As a tailor in Tehran's fabled Grand Bazaar for over 60 years, Mostafa Javedan has lived through coups, wars, a revolution – and now the ups and downs of international sanctions.
His little store in the shade of the bazaar’s high stone arches, established by his grandfather in the days of the 19th century Qajar dynasty, has weathered all these storms and remained firmly tied to global trends even when Iran was at its most isolated.
“The chicest and the best-dressed in the world are the French and then it’s the Iranians, but the English produced the best fabrics,” the 80-year-old told AFP, looking snappy in a pair of shades and blue slacks.
Times have changed, however.
These days, Mostafa sits back and lets his son Saeed do the work, and most of the fabrics come from China — one effect of the international sanctions slapped on Iran in 2012 over its nuclear programme.
“The Europeans pushed us toward China. Ten years ago we never bought fabrics from China, but their quality has been improving,” said Saeed.
“I think sanctions were a boost for the Chinese economy.”
The bazaar is still the main centre for business in Tehran, packed with shoppers browsing everything from centuries-old carpets to the latest mobile phones.
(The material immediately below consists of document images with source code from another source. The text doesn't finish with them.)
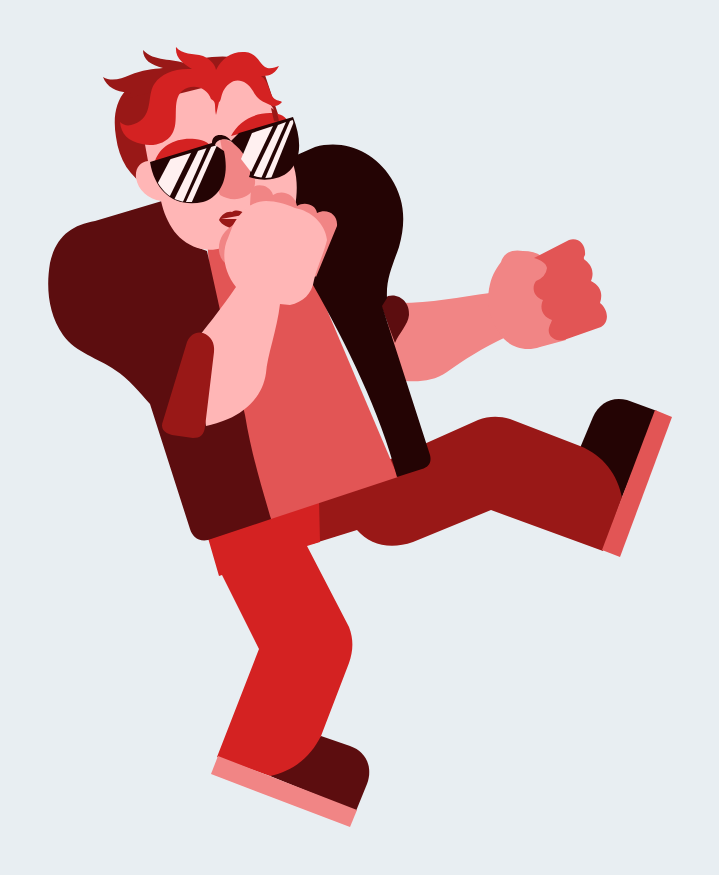
<!DOCTYPE html>
<html lang="en">
<head>
<meta charset="utf-8">
<title>Kicking man in sunglasses</title>
<style>
:root {
  --sky: #e8eef2;
  --black: #240404;
  --maroon: #5c0d0f;
  --brick: #991817;
  --red: #d42222;
  --coral: #e25555;
  --rose: #f18585;
  --skin: #ffb6b6;
  --shine: #fff0f0;
}
html, body { margin: 0; height: 100%; overflow: hidden; background: var(--sky); }
svg { display: block; width: 719px; height: 875px; }
.black { fill: var(--black); }
.maroon { fill: var(--maroon); }
.brick { fill: var(--brick); }
.red { fill: var(--red); }
.coral { fill: var(--coral); }
.rose { fill: var(--rose); }
.skin { fill: var(--skin); }
.shine { fill: var(--shine); }
</style>
</head>
<body>
<svg viewBox="0 0 719 875" role="img" aria-label="A red-haired man in sunglasses and a dark jacket kicks one leg high">
  <defs>
    <clipPath id="left-lens"><path d="M151 165L224 143C229 168 221 193 201 200C177 208 157 192 151 165Z"/></clipPath>
    <clipPath id="right-lens"><path d="M231 140L292 118C300 140 301 160 287 171C274 180 258 180 247 172C238 165 233 153 231 140Z"/></clipPath>
  </defs>
  <rect width="719" height="875" fill="var(--sky)"/>

  <g id="back-arm">
    <path class="rose" d="M400 303C430 303 460 297 490 293L506 337C482 348 464 360 447 372C434 381 420 382 405 381L380 340Z"/>
    <path class="rose" d="M501 262C504 252 513 249 523 251C537 251 547 257 548 268L566 340L540 347C525 352 512 347 504 339C491 325 486 306 489 289C491 277 495 270 501 262Z"/>
    <path class="coral" d="M534 258L569 240C579 237 586 245 585 255C583 258 584 259 585 260C593 266 594 274 591 281C601 286 603 294 600 303C608 309 610 322 601 327L564 340C555 342 547 336 549 328C550 324 551 323 552 320C543 317 539 309 543 300C534 297 531 288 536 281Q546 277 547 268C546 263 541 260 534 258Z"/>
    <path class="maroon" d="M380 303L388 296C400 293 410 303 409 315C408 325 399 333 395 343Z"/>
  </g>

  <g id="kicking-leg">
    <path class="black" d="M580 448L593 417C599 403 612 396 627 400L657 411L621 500Z"/>
    <path class="brick" d="M310 495L478 420C489 416 499 416 510 419L580 446C603 455 618 475 622 498L603 551L491 510L413 542C390 550 370 545 357 530L312 544Z"/>
    <polygon class="coral" points="655,410 672,417 620,557 602,550"/>
  </g>

  <g id="standing-leg">
    <path class="maroon" d="M270 776L321 736L350 746C367 752 373 768 367 784L356 811Z"/>
    <path class="red" d="M208 538L319 500L320 542L307 546L349 627C354 640 353 651 349 663L321 736C311 756 294 771 270 776L217 757L259 649L222 575L219 576Z"/>
    <polygon class="rose" points="218,756 357,810 350,827 211,774"/>
  </g>

  <g id="torso">
    <path class="coral" d="M207 240L310 270L398 477L271 519L220 400Z"/>
    <path class="black" d="M290 158L315 147C344 139 374 151 391 178C405 200 406 222 399 247C392 267 386 279 387 298L382 306L430 455C432 463 428 467 422 469L397 477C380 412 347 345 313 285L295 250Z"/>
    <path class="maroon" d="M95 221L162 201C170 228 181 242 207 251L220 310L245 415C251 452 261 485 271 519L208 540C198 542 192 536 190 529L150 404C140 393 129 379 115 370C98 358 76 353 63 335C48 313 46 287 50 263C56 236 72 225 95 221Z"/>
  </g>

  <g id="head">
    <path class="brick" d="M212 57C188 60 178 66 165 68L150 72C138 76 129 80 126 90C115 102 113 119 116 137C119 160 130 177 148 187L280 120L262 66C247 58 230 55 212 57Z"/>
    <path class="skin" d="M144 139L170 96L250 76L273 108L279 122L294 167C298 181 297 195 295 207L235 240C223 250 212 251 202 249C178 244 166 223 161 201C148 199 138 190 136 178C135 168 140 162 148 161Z"/>
    <g id="hair">
      <path class="brick" d="M103 77C111 82 121 79 130 75C142 70 153 69 163 68C151 65 143 60 143 50C154 62 172 58 188 64L165 88L124 100C128 97 130 95 131 92C118 93 107 88 103 77Z"/>
      <path class="red" d="M176 47C182 55 193 53 203 56C210 59 215 64 216 70C222 58 232 51 245 52C257 53 259 63 265 67C270 70 275 67 279 66C274 76 267 76 261 76C268 81 269 90 272 96C275 101 279 100 282 102C278 107 273 107 268 104C260 101 256 97 253 91C247 81 237 77 229 84C220 91 222 101 219 102L216 115C214 106 217 102 211 99C207 87 192 83 182 91C171 101 180 122 172 134C166 144 152 147 142 144C128 141 121 134 120 122C126 128 134 125 140 121C153 112 147 93 155 83C161 74 174 68 192 69C184 64 175 59 176 47Z"/>
      <path class="red" d="M155 161C160 146 176 137 195 139C205 140 211 144 212 149ZM231 136C238 122 253 113 270 113C278 113 284 115 288 121Z"/>
      <path class="brick" d="M271 108C276 110 278 114 279 122L274 121Z"/>
    </g>
    <path class="brick" d="M219 220C222 214 227 211 232 212C236 209 241 211 244 213L236 229C228 228 222 225 219 220Z"/>
    <path class="skin" d="M221 219L243 215L241 219Z"/>
    <path class="rose" d="M220 139C232 139 244 150 250 165C255 176 257 182 253 190C246 200 231 202 220 195C214 183 225 171 224 160Z"/>
    <g id="sunglasses">
      <path class="black" d="M150 162L212 143C212 135 220 133 227 137Q230 139 231 141L239 133L293 117C302 140 302 161 287 173C276 181 260 181 249 177C254 167 243 151 234 144C229 137 217 138 215 145L224 151C230 179 220 197 203 202C175 208 155 192 150 162Z"/>
      <g clip-path="url(#left-lens)">
        <polygon class="shine" points="171,158 192,151 168,200 150,198"/>
        <polygon class="shine" points="199,149 207,147 182,204 172,204"/>
        <polygon class="shine" points="212,145 218,143 191,204 185,204"/>
      </g>
      <g clip-path="url(#right-lens)">
        <polygon class="shine" points="252,133 273,126 251,172 241,159"/>
        <polygon class="shine" points="278,125 286,122 260,181 251,181"/>
        <polygon class="shine" points="290,121 295,119 270,181 264,181"/>
      </g>
    </g>
  </g>

  <g id="front-arm">
    <path class="rose" d="M250 205L251 188C258 183 270 185 273 195C282 189 295 194 297 206C305 201 316 205 317 213C328 208 338 215 337 226L316 277L290 250Z"/>
    <path class="rose" d="M233 225C224 231 218 239 219 251C220 258 223 262 227 264L245 240Z"/>
    <path class="skin" d="M233 225C241 211 252 201 266 201C276 201 286 204 295 208C311 211 325 223 327 240C324 253 317 267 314 280C312 294 303 302 290 305L280 304C277 330 267 356 266 373C263 395 247 411 228 419Q216 424 206 426L192 345C204 330 221 309 236 287C224 272 221 253 228 238Z"/>
    <path class="brick" d="M187 342C190 335 196 331 203 333C211 336 215 343 214 352L205 427C204 435 200 438 193 438L172 435C164 433 160 428 163 421Z"/>
  </g>
</svg>
</body>
</html>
When Iran’s nuclear deal with world powers struck in July 2015 led to many of the sanctions being lifted in January, small family-run stores in general saw little obvious change.
They had already been forced to adapt, and in keeping with Iran’s long history as a central point of East-West trade, many of its merchants had simply shifted their focus towards Asia.
In one of the many kitchenware stores, most of the pots and pans are marked “Made in China”.
“We have some goods from Italy and the United States, but very few,” said Ali Masoumi, 30, whose father set up shop in the 1950s.
He said the real changes had to come from within, and was sceptical the nuclear deal would make much difference.
“If there is going to be any change it must be from inside Iran. The government should have a will for change. That will doesn’t exist.”
The moderate government of President Hassan Rouhani that came to power in 2013 has stabilised the runaway inflation and currency collapse of previous years.
Rouhani hopes the end of sanctions will help Iran attract $30 to $50 billion in annual investment needed to hit his target of eight-percent growth.
But a raft of US sanctions are still in place, related to Iran’s human rights record and missile testing, leaving shoppers as well as businesses cautious.
“People still don’t want to risk investing and spending. They want to be sure there won’t be any more drastic changes in the dollar rate, banking, housing and everything else,” said Masoumi.
OPTIMISM AND OBSTACLES
Still, others say the positive atmosphere created by the nuclear deal is already paying dividends.
Esmaeil Ivazi, 35, was shopping for a carpet in the bazaar, on the back of a healthy few months for the toy factory he owns.
He said exports to neighbouring countries — including Iraq, Uzbekistan, Georgia, Armenia and Tajikistan — had risen sharply since January.
“Our relations with foreign companies have become better after the nuclear agreement, as they trust us more now,” said Ivazi.
“I’m optimistic that the situation will continue to improve. People have hope for the future, and I believe that is driving people and markets to improve.”
But he admitted that obstacles remain, particularly while international banks remain wary of doing business with Iran over the threat of remaining sanctions.
“We have banking problems. We want to sell to Russia, but we have money transfer issues,” he said. “They can’t travel here each time they want to buy something.”